Entrepreneurship ‘crucial’ to combatting future cyberattacks

For Udi Mokady, chairman and CEO of CyberArk, the notion that a major security breach won’t personally affect us is precisely why hackers have been so successful at stealing our information. As he puts it, “It’s what keeps us in this vicious attack cycle.” Photo by iStock.

“The greatest threat to cybersecurity is complacency,” according Udi Mokady, the chairman and CEO of CyberArk, the information security company.

For him, the notion that a major security breach won’t personally affect us is precisely why hackers have been so successful at stealing our information. As he puts it, “It’s what keeps us in this vicious attack cycle.”

Mokady—who co-founded CyberArk in Israel in 1999—believes that sharp-minded entrepreneurs will be crucial to stemming future cyberattacks at home, in the office, and at government agencies. “Entrepreneurship,” he explains, “is critical in driving the innovation needed to stay a step ahead of this very real human adversary.”

Mokady will share his thoughts on cybersecurity and entrepreneurship on Thursday at 7 p.m. in Room 102 of Northeastern’s Interdisciplinary Science and Engineering Complex. He will be joined by two Northeastern faculty members— Bob Lentz, executive professor of entrepreneurship and innovation, and John Manferdelli, executive director of the Cybersecurity and Privacy Institute—for an hourlong roundtable talk titled “CyberSpeaks: From Tech Startup to Industry Giant.”

“Entrepreneurship is critical in driving the innovation needed to stay a step ahead of this very real human adversary.”

Udi Mokady chairman and CEO of CyberArk

The event was organized by Northeastern’s chapter of the TAMID Group, which focuses on developing undergraduate students’ professional skills through hands-on education programs and consulting experience with some of Israel’s most innovative startups. The student organization—whose fellowship program enables select members to participate in an experiential summer internship in Tel Aviv—will take over Northeastern’s Snapchat account on Thursday, including during the panel discussion.

“Every panelist is a heavy-hitter,” says David Iken, DMSB’19, president of the university’s chapter of the TAMID Group. “We really think this will be an interesting and insightful conversation for students to learn about what the whole cybersecurity industry is like.”

Benjamin Novak, DMSB’21, the group’s vice president of operations, will moderate the discussion. The talk will focus on a range of topics, covering everything from the Equifax hack to cryptocurrency like Bitcoin to CyberArk’s journey from startup to publicly traded company.

According to Lentz, the cybersecurity field is rife with opportunity for innovative students who want to develop new tools to combat hackers and other cybercriminals. “There’s been a lot of venture capital thrown into security,” he says. “There’s a lot of activity, which means there’s a lot of jobs.”

For companies everywhere, cybersecurity is a top priority.
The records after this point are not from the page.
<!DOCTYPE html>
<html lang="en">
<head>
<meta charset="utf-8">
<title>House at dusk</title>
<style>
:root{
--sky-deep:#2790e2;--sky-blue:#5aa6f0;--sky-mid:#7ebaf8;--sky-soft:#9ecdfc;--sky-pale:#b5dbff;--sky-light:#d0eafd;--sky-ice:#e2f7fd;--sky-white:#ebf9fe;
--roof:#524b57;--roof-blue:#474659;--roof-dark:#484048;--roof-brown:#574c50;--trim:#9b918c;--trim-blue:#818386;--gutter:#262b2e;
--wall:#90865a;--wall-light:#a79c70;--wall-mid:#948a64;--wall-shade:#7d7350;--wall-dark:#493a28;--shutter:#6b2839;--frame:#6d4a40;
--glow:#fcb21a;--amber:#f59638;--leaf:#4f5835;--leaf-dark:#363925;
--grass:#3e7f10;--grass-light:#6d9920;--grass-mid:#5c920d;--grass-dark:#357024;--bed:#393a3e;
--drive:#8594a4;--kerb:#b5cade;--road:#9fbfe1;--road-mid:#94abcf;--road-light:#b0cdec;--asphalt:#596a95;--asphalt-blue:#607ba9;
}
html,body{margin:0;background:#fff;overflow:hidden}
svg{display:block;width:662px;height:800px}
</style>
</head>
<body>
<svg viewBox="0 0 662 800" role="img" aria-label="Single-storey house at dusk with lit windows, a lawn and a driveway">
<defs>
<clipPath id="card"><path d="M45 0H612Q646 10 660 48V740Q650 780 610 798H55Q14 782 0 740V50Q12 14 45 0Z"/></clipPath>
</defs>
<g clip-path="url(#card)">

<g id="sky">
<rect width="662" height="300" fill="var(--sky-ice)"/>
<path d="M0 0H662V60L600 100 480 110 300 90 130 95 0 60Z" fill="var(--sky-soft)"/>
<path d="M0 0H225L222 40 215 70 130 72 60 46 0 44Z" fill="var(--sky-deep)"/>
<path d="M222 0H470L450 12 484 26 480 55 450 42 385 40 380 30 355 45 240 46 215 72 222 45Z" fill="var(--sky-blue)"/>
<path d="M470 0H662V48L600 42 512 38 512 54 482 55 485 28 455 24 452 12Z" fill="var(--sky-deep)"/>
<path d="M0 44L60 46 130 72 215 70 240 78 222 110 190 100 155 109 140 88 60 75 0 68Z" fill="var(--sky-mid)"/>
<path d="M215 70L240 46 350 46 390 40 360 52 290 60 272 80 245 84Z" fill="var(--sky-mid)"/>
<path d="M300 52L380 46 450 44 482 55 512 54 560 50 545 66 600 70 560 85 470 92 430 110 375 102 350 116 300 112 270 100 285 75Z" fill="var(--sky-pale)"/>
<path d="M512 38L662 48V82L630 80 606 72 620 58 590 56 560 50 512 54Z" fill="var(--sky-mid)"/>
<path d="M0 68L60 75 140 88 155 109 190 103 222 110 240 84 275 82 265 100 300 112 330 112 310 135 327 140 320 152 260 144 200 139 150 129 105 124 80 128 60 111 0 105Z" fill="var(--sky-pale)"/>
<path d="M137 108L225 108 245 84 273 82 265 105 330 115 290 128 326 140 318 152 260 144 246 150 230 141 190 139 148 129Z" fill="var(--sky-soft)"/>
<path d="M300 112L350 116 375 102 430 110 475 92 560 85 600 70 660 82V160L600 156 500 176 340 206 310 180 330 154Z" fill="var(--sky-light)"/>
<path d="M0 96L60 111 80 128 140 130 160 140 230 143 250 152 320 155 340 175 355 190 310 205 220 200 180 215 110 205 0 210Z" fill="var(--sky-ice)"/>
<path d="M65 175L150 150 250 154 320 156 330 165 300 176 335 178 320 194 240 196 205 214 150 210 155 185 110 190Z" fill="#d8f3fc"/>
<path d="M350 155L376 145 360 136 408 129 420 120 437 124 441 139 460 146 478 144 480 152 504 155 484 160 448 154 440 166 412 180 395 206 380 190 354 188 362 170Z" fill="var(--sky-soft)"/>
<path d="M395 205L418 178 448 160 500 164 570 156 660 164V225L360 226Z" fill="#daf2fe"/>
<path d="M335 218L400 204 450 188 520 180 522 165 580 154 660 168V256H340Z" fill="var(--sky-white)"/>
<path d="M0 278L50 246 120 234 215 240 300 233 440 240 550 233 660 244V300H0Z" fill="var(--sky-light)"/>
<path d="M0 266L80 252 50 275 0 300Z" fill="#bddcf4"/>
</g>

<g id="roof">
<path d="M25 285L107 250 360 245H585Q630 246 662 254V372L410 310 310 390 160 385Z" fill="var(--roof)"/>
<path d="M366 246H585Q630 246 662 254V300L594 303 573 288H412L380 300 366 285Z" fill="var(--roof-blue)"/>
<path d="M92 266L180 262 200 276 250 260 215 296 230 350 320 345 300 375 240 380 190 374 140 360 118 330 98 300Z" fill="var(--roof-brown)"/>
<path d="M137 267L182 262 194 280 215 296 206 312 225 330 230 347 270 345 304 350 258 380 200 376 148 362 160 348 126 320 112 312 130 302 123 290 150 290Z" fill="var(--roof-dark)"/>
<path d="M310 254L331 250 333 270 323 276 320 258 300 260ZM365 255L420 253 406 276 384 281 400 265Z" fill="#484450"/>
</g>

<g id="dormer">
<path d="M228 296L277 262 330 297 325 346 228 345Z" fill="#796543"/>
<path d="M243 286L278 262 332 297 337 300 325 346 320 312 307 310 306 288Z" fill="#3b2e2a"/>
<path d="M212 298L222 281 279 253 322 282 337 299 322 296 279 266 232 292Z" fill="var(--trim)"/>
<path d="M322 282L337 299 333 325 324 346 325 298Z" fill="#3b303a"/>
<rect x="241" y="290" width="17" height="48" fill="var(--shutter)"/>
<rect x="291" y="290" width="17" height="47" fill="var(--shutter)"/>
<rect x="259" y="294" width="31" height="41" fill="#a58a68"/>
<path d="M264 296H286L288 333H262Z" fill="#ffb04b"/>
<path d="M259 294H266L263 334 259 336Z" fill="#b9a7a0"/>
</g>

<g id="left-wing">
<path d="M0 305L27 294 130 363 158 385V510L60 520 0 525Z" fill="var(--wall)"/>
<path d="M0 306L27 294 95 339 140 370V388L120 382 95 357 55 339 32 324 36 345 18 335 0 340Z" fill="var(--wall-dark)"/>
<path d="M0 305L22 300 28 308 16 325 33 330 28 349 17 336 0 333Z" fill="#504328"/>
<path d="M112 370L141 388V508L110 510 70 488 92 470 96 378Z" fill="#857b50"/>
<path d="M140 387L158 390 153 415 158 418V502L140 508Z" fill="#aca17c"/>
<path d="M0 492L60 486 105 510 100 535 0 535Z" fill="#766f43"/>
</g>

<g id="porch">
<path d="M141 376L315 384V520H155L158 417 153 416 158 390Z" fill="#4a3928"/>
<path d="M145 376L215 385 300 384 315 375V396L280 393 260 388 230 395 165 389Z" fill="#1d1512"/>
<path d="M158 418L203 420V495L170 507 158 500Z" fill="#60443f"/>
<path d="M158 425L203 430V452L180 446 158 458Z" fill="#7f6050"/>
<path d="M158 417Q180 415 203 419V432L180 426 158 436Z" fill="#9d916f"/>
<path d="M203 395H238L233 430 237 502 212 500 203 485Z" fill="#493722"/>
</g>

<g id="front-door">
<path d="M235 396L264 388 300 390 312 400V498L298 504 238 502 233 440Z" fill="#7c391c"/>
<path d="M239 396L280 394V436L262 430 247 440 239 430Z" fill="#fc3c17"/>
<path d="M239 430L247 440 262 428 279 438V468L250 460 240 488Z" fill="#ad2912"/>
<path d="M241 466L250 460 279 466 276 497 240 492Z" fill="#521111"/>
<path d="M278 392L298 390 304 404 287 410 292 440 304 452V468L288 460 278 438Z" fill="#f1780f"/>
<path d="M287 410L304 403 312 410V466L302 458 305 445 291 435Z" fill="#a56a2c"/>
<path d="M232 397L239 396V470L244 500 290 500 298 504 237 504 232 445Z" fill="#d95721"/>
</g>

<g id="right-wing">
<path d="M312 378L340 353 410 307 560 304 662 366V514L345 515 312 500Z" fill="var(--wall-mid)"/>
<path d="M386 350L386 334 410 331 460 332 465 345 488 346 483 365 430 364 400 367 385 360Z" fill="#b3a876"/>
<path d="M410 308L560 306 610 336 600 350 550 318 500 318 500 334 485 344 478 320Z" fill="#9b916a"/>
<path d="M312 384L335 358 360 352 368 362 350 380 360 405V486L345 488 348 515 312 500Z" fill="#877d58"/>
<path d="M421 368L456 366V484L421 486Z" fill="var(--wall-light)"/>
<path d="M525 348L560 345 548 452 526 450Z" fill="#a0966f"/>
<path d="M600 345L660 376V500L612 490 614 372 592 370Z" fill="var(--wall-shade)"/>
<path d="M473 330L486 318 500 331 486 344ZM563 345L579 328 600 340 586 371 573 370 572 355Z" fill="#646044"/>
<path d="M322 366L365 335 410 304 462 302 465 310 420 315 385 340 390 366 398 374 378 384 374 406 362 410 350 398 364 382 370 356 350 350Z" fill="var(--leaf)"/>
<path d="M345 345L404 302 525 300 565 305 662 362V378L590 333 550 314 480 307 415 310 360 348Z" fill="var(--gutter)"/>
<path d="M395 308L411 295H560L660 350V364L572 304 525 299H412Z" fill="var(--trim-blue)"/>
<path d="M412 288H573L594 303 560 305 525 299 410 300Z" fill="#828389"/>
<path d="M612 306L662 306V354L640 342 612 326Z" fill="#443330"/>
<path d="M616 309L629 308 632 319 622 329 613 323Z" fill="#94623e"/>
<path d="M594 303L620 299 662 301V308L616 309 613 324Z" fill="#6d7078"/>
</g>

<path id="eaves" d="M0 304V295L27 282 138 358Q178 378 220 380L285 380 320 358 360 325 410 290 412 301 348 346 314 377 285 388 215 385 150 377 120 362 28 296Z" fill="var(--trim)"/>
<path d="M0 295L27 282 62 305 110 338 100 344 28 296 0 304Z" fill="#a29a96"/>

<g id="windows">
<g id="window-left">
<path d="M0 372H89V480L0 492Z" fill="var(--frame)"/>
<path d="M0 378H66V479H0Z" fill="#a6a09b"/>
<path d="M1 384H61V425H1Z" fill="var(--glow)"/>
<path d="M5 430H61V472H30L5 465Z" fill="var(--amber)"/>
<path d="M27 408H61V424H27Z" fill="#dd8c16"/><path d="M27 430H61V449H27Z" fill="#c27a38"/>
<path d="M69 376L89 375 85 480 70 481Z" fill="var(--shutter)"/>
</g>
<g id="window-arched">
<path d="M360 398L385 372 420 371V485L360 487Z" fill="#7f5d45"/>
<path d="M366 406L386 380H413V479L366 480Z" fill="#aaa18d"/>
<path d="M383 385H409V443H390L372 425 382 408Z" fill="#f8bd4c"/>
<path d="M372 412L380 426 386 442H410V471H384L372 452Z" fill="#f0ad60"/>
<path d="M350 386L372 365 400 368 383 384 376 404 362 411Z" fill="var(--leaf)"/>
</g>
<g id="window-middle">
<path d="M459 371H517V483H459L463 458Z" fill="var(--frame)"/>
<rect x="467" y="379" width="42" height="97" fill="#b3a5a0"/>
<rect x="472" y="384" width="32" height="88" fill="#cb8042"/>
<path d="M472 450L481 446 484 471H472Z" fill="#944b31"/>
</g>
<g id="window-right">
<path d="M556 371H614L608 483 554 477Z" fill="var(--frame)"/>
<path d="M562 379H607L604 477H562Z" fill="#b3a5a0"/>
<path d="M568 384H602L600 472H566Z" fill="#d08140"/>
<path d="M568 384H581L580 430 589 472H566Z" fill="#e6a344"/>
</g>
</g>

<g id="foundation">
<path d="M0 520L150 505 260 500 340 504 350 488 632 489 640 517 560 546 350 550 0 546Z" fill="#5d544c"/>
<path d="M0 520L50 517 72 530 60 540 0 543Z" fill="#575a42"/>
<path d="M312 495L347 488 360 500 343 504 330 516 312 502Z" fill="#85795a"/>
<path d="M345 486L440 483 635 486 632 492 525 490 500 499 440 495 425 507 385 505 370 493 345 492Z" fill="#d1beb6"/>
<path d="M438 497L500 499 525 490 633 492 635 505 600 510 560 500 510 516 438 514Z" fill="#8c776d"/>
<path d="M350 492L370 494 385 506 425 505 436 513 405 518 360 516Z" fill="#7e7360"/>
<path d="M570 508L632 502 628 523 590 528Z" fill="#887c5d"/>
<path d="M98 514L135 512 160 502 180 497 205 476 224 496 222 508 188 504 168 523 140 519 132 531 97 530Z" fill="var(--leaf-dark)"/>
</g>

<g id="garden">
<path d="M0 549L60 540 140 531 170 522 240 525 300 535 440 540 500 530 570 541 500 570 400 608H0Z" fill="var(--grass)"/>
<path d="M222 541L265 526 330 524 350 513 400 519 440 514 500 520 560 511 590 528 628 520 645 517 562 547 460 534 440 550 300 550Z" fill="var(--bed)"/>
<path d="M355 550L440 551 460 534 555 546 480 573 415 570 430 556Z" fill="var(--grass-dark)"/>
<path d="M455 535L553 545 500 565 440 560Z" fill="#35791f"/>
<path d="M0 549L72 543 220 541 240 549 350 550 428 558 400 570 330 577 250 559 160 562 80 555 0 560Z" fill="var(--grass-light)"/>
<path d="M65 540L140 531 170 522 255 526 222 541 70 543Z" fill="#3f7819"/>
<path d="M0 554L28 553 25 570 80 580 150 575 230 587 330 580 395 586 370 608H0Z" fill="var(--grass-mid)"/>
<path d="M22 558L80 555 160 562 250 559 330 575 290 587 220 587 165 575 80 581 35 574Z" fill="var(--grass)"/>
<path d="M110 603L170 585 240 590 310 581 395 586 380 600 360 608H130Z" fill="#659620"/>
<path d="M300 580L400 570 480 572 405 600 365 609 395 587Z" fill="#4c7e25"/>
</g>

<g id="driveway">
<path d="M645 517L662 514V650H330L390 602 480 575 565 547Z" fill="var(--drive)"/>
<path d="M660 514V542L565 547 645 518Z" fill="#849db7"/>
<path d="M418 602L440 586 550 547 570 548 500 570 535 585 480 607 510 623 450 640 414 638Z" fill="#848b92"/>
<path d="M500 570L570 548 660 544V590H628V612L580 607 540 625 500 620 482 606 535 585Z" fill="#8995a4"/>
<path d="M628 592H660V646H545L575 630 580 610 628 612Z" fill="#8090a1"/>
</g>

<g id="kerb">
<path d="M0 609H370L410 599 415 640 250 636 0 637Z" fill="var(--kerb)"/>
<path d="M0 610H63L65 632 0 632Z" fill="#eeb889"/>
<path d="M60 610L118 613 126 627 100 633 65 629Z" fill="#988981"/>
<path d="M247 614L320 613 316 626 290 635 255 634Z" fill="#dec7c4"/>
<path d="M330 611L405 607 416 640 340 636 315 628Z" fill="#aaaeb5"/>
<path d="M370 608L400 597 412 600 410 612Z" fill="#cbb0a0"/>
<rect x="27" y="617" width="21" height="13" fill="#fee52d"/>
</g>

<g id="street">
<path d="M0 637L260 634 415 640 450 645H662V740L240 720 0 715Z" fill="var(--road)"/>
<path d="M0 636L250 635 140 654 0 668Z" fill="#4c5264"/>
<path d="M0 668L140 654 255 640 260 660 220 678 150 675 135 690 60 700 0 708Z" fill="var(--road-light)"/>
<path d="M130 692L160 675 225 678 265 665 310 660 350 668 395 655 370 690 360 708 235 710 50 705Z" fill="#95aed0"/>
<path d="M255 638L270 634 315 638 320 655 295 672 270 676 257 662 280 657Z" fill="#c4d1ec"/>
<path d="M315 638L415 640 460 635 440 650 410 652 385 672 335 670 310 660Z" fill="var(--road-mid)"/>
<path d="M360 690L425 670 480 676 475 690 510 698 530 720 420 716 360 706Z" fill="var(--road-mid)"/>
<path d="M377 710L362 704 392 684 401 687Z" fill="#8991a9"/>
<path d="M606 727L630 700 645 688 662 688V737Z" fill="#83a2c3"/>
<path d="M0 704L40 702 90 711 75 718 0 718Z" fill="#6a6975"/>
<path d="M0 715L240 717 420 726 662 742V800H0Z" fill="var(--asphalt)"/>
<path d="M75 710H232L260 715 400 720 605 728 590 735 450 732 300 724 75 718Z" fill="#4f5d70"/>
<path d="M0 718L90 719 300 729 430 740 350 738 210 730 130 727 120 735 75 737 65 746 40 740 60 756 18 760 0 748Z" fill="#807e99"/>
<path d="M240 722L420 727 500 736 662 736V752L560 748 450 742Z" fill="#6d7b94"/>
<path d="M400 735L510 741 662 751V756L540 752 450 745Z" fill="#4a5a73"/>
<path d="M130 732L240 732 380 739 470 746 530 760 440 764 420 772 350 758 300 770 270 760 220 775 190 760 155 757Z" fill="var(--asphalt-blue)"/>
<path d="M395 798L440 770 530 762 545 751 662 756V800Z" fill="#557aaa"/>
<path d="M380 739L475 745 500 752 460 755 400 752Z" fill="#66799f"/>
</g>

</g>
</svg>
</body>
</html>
As chairman of the board of directors of Monotype Imaging, a leading provider of typefaces and technology for creative applications and consumer devices, Lentz would know. “We spend a lot of money on risk mitigation,” he explains. “But the challenge is that the crooks are oftentimes better than the protectors.”